A count of the Queen's swans has taken place on the River Thames. Each year the royal birds are checked to see how many there are.
A count of the Queen's swans has taken place on the River Thames. Each year a team get in boats and get out on the river to check how many of the birds there are.
Swans on the River Thames being counted during the annual Swan Upping.PA
On certain parts of the Thames, swans called mute swans are owned by the Queen. They are counted by the Royal Swan Marker and his team. This tradition has been going on for the last 800 years.
The Swan Marker and his team set off in boats to count the swans.Getty Images
It's not always an easy job to catch and tag the swans. This bird doesn't seem too keen.
A swan flaps its wings as people try to catch it.Getty Images
Once they've managed to get hold of the birds they check they are healthy and add them to the count which is called a census.
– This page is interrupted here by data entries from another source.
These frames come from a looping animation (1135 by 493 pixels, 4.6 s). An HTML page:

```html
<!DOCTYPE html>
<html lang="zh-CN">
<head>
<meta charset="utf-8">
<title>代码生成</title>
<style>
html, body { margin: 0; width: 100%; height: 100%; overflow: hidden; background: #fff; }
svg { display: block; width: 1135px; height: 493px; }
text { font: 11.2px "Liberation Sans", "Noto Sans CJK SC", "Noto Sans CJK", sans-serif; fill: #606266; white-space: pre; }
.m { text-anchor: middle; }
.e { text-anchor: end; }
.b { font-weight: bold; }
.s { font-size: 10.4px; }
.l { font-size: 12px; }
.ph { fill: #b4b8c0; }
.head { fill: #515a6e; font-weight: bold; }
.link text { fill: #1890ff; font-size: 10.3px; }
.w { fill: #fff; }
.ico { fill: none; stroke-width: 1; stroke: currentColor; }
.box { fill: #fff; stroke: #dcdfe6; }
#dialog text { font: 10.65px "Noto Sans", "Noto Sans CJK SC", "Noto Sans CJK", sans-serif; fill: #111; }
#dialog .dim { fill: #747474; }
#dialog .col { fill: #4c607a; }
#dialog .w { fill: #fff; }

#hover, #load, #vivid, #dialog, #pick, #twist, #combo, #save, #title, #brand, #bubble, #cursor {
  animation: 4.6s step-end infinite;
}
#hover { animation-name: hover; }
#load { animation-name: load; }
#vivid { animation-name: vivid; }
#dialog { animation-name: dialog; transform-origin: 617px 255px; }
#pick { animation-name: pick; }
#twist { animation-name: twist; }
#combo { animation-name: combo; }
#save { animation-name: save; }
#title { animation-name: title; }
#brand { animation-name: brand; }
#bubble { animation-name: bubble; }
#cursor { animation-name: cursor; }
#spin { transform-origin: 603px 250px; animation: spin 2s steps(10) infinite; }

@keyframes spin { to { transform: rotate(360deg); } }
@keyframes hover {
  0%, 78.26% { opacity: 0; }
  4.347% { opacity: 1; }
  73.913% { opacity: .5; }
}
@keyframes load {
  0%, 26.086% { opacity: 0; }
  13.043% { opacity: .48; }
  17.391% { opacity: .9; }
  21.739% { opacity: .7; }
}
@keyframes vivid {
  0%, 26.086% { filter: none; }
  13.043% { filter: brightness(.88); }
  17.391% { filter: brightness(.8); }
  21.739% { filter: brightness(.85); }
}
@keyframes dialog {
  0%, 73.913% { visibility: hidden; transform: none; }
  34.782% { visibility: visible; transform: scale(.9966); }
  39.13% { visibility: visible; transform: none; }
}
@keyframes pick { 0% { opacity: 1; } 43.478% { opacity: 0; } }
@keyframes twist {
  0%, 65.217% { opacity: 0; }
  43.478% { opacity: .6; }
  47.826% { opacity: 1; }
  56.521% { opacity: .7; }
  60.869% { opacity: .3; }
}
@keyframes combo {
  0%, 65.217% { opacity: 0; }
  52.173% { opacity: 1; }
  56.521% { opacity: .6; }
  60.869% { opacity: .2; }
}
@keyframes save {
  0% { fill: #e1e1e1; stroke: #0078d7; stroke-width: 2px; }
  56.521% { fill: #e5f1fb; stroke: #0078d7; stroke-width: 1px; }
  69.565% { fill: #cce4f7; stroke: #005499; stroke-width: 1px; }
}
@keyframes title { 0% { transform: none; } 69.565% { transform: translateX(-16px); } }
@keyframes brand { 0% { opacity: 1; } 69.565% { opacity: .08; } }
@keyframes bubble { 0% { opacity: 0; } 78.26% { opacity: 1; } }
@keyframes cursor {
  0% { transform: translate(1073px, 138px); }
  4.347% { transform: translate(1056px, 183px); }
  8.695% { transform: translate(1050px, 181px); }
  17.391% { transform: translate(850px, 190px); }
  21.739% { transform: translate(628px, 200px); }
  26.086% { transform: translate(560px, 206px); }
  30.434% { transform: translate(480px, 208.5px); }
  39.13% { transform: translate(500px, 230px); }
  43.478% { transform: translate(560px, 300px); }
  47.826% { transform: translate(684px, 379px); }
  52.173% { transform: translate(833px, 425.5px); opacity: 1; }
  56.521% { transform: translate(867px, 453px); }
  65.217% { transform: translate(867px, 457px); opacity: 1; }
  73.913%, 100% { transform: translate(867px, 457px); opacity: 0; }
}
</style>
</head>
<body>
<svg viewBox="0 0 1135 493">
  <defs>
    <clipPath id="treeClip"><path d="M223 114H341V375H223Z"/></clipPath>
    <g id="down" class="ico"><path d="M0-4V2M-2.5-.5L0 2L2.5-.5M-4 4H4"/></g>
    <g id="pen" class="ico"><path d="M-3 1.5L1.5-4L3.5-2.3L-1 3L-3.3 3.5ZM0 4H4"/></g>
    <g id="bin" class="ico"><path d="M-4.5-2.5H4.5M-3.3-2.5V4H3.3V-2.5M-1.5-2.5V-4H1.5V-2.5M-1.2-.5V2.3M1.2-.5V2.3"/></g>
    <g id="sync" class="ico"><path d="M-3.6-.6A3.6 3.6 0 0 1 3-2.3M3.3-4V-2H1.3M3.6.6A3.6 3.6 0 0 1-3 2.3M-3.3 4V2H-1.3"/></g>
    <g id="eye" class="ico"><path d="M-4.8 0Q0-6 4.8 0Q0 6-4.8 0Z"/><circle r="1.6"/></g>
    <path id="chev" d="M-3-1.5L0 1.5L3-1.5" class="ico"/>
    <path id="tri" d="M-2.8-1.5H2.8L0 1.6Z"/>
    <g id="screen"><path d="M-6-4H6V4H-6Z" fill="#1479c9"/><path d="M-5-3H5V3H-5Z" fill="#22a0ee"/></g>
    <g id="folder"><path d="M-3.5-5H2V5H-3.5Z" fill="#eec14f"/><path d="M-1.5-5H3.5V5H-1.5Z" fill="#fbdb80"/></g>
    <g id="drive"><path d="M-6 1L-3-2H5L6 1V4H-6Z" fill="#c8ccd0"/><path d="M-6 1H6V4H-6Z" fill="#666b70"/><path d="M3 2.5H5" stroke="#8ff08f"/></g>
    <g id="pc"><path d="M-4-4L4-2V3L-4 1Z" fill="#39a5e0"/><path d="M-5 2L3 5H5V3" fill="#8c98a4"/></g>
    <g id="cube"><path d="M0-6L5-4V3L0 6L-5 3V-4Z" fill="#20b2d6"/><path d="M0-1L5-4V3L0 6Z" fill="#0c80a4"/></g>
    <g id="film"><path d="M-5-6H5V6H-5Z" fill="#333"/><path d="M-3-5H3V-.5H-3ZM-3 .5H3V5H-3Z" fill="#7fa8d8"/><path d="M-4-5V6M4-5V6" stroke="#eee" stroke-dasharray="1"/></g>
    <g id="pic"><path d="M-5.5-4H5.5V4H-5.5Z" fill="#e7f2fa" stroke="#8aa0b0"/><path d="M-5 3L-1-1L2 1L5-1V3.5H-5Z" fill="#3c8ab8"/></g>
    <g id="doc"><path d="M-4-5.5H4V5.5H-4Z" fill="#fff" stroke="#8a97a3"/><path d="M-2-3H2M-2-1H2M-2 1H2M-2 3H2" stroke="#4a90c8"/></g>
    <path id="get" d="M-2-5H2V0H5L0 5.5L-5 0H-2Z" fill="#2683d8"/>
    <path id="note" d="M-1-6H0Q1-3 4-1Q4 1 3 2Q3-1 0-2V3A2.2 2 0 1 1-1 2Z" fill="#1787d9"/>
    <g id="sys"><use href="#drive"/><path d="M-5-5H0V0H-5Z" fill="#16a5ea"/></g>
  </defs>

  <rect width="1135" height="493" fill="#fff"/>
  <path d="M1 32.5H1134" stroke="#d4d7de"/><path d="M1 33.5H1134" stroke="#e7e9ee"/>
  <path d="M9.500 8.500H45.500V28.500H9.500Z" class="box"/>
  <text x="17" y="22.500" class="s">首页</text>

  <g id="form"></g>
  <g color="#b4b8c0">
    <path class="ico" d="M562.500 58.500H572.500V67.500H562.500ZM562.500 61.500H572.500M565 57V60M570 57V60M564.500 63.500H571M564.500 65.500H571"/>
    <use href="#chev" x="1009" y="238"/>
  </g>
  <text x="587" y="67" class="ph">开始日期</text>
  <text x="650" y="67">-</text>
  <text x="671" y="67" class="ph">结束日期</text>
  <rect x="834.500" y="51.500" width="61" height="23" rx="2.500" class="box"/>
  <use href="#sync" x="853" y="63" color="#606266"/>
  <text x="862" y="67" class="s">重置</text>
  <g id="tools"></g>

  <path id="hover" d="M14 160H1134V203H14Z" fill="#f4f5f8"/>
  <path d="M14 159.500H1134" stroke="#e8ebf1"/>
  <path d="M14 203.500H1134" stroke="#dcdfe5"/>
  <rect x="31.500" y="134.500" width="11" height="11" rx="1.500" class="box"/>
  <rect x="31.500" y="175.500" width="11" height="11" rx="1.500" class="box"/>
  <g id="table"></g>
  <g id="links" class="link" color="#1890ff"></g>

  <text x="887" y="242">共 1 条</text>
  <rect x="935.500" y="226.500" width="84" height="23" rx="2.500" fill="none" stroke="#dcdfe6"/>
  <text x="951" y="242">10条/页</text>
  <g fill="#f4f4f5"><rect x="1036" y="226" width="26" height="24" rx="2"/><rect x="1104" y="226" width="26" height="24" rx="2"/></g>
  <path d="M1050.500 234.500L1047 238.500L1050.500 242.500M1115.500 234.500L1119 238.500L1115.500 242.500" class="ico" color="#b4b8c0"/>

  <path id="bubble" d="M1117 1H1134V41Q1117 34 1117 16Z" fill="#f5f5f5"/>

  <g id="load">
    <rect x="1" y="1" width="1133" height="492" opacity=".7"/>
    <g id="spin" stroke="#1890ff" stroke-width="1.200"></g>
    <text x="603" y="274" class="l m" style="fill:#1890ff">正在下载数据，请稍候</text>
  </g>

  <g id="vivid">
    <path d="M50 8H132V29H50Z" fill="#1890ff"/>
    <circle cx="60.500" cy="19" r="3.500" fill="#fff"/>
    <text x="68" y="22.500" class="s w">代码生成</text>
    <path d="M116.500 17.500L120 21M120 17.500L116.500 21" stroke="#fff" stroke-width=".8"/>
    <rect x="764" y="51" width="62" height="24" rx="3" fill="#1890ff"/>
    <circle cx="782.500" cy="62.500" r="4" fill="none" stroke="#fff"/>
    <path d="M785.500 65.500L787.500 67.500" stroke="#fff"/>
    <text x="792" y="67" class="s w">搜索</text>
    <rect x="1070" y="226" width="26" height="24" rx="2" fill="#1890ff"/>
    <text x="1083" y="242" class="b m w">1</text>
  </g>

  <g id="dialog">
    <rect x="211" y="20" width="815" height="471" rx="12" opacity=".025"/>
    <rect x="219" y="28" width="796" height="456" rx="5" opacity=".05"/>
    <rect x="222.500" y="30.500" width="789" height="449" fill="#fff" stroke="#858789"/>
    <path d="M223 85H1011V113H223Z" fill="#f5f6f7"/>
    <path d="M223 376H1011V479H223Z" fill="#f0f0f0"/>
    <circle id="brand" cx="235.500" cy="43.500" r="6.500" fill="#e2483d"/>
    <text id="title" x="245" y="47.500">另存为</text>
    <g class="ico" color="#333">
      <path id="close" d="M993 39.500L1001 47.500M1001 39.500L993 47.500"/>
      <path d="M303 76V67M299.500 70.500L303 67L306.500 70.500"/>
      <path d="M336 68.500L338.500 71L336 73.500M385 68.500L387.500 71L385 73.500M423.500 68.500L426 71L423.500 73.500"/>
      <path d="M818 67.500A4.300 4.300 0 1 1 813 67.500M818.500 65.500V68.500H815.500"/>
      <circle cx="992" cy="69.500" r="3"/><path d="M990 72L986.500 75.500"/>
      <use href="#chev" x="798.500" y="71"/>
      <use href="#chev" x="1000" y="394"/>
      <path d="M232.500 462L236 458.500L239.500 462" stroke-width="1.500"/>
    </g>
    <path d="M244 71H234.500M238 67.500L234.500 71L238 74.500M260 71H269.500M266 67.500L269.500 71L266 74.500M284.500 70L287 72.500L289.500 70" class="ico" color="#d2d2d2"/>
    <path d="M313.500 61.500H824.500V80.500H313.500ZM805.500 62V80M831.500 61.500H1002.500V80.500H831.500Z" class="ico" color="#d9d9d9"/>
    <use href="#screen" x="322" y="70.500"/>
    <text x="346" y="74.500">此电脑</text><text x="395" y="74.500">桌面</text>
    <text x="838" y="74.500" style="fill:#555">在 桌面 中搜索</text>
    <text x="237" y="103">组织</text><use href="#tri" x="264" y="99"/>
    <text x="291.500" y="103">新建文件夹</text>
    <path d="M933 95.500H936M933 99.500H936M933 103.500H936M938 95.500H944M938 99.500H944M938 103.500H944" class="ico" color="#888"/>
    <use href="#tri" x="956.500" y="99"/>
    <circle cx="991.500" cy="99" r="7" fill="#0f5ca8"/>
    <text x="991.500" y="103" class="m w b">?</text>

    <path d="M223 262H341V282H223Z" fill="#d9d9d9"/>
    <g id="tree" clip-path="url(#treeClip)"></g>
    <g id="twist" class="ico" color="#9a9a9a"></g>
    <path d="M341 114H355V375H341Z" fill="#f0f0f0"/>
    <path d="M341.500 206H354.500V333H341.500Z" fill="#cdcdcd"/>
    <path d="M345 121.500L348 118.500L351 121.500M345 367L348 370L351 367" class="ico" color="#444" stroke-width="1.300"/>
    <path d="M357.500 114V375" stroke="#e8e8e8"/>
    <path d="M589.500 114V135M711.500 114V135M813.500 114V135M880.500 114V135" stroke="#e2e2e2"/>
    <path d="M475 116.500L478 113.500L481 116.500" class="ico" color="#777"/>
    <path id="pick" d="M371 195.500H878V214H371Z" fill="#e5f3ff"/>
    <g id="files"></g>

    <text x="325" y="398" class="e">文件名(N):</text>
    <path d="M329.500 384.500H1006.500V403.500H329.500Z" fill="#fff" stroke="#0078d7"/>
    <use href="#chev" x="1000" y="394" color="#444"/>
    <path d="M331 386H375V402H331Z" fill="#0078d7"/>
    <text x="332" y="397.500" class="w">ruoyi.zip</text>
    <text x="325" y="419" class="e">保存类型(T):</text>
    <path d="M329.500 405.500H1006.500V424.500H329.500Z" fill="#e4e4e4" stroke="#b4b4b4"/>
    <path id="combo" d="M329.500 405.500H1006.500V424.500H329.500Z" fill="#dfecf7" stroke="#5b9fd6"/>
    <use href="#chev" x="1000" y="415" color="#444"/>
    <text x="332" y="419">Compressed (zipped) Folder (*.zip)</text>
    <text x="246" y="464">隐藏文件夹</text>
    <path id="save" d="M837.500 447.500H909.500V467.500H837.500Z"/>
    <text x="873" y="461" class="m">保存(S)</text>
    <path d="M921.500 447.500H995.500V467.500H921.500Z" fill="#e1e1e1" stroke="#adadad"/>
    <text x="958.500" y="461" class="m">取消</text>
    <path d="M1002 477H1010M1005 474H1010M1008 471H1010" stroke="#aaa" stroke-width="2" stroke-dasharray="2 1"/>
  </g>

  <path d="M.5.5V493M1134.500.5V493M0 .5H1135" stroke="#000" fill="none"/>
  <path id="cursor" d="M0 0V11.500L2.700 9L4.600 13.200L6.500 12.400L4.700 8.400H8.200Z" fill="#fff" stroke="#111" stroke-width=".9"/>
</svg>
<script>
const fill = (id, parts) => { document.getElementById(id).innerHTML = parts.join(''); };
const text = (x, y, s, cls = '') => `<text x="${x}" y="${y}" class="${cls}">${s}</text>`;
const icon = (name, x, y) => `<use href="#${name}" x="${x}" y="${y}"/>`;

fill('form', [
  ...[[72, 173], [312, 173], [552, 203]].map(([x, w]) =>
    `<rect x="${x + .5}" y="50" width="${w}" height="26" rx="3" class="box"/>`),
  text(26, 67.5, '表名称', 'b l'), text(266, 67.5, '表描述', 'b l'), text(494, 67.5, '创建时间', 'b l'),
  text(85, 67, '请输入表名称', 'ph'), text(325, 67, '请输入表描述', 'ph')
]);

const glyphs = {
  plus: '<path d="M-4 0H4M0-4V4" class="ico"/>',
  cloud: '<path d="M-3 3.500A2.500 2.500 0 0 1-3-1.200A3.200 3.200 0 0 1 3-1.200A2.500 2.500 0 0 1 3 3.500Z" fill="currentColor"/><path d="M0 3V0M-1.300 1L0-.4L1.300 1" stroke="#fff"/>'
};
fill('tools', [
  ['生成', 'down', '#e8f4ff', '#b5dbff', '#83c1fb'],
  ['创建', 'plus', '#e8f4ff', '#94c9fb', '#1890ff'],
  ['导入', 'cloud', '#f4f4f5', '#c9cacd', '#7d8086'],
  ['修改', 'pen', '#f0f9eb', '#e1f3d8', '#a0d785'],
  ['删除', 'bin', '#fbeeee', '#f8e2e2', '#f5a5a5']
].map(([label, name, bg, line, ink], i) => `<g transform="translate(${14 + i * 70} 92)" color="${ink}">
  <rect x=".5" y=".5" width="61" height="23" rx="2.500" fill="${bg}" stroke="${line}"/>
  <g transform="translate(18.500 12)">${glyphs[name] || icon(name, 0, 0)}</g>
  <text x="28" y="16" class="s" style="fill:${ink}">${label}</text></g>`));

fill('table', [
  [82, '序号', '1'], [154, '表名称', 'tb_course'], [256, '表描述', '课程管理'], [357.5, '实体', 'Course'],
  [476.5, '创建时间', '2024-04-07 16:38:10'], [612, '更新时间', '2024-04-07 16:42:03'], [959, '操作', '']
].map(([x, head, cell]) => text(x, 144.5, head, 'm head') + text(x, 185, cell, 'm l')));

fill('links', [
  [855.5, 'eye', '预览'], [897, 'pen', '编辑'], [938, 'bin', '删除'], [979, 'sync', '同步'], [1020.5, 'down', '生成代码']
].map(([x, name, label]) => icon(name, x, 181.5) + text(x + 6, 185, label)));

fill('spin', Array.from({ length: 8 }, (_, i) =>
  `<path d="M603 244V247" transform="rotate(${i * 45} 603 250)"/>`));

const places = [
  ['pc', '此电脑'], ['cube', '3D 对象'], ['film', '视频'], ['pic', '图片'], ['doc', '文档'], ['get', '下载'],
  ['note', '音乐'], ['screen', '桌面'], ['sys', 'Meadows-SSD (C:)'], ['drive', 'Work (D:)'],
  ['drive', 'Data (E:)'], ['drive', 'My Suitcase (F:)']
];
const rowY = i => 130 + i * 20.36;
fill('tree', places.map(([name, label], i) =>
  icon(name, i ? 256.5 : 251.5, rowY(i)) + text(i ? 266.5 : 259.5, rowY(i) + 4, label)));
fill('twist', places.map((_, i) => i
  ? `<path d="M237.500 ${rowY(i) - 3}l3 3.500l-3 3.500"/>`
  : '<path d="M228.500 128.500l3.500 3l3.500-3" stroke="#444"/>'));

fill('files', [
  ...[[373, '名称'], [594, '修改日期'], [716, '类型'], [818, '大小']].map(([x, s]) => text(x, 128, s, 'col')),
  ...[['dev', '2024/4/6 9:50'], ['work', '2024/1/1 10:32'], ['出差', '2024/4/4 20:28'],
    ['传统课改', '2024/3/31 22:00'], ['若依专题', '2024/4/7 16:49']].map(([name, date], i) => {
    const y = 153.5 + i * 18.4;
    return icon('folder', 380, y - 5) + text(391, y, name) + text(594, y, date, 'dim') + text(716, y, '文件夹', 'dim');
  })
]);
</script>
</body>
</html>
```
A man holds a swan ready for tagging.Getty Images
The number of new baby swans, called cygnets, is recorded to see how well the population is doing.
Royal Swan Marker David Barber holds a cygnet during the count.Dan Kitwood
This cute cygnet has been weighed and tagged to check it is healthy.
A cygnet has been tagged as part of the Swan Upping.Dan Kitwood
This girl got a chance to meet a young swan.
Swan Marker David Barber shows Neave a young swan called a cygnet during the annual Swan Upping on the River Thames.PA
The birds are measured, weighed and tagged when they are caught. Don't worry it doesn't hurt them and then they are set free again.
A young swan being measured.PA